Count up the lines of the data below that contain the string "sinc", then give only the total.

******************************

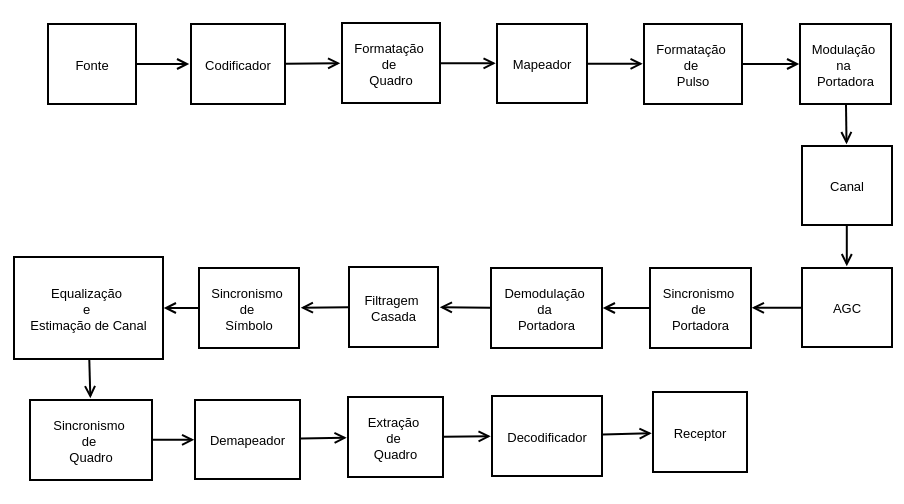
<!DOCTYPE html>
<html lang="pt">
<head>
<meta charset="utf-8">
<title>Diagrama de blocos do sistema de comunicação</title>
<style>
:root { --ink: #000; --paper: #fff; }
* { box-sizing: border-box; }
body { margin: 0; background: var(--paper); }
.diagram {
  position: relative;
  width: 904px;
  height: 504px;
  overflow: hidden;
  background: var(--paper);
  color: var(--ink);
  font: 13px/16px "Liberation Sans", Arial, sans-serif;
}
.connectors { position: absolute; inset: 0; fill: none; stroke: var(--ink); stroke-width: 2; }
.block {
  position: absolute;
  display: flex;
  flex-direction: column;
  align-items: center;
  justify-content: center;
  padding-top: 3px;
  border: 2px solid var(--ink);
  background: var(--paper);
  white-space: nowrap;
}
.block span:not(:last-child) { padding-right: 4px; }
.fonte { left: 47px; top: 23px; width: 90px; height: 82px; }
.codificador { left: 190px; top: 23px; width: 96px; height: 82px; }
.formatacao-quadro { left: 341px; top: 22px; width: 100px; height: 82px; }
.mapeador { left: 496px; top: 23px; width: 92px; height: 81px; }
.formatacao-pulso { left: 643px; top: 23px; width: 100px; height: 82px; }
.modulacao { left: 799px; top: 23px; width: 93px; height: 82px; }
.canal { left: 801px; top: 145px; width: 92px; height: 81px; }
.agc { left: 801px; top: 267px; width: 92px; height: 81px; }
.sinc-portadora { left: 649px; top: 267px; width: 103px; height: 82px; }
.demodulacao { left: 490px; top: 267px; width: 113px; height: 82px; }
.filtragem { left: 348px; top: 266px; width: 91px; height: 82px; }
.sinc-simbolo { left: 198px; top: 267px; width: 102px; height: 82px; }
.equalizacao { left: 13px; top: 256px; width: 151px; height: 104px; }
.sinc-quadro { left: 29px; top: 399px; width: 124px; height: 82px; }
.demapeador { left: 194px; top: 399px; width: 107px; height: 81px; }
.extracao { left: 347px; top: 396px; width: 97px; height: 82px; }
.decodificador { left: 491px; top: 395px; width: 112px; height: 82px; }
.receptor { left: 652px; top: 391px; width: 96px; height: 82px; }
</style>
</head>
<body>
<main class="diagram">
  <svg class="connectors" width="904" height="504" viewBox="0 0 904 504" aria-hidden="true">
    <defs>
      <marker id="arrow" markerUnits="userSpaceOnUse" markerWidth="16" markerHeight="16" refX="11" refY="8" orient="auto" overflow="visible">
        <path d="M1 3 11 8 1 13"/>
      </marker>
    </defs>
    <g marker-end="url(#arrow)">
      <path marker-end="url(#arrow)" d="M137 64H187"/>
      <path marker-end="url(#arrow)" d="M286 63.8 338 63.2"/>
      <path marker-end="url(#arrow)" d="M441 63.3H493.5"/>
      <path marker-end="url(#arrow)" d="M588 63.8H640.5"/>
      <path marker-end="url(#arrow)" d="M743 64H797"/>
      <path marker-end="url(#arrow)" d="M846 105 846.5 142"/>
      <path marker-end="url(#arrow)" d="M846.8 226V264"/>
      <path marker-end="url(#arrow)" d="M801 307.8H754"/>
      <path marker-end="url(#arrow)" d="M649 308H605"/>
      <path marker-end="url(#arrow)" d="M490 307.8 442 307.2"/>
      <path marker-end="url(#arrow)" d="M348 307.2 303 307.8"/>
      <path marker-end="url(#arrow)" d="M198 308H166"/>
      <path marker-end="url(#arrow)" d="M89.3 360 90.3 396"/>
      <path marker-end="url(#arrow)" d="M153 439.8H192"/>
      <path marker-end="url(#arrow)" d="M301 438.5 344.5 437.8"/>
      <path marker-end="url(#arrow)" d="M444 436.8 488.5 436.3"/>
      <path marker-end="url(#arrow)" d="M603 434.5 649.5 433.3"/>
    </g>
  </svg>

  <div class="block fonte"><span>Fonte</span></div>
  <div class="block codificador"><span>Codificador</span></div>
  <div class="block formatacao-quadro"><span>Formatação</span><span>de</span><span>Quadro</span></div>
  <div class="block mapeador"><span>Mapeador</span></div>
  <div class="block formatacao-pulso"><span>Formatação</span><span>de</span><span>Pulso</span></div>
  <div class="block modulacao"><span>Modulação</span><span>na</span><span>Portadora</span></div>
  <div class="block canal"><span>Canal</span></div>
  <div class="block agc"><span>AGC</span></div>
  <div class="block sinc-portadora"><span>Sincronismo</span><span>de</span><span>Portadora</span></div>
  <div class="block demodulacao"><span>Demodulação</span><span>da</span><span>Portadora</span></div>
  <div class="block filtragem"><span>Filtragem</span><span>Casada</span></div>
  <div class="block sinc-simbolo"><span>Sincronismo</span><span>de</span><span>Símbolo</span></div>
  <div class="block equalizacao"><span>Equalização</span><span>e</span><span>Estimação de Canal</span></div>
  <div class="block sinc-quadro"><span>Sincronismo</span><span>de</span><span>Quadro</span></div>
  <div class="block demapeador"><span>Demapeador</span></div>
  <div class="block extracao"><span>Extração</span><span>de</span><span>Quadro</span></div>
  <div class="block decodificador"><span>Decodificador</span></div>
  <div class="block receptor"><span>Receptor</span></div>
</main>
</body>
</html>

******************************

Response to the exercise
6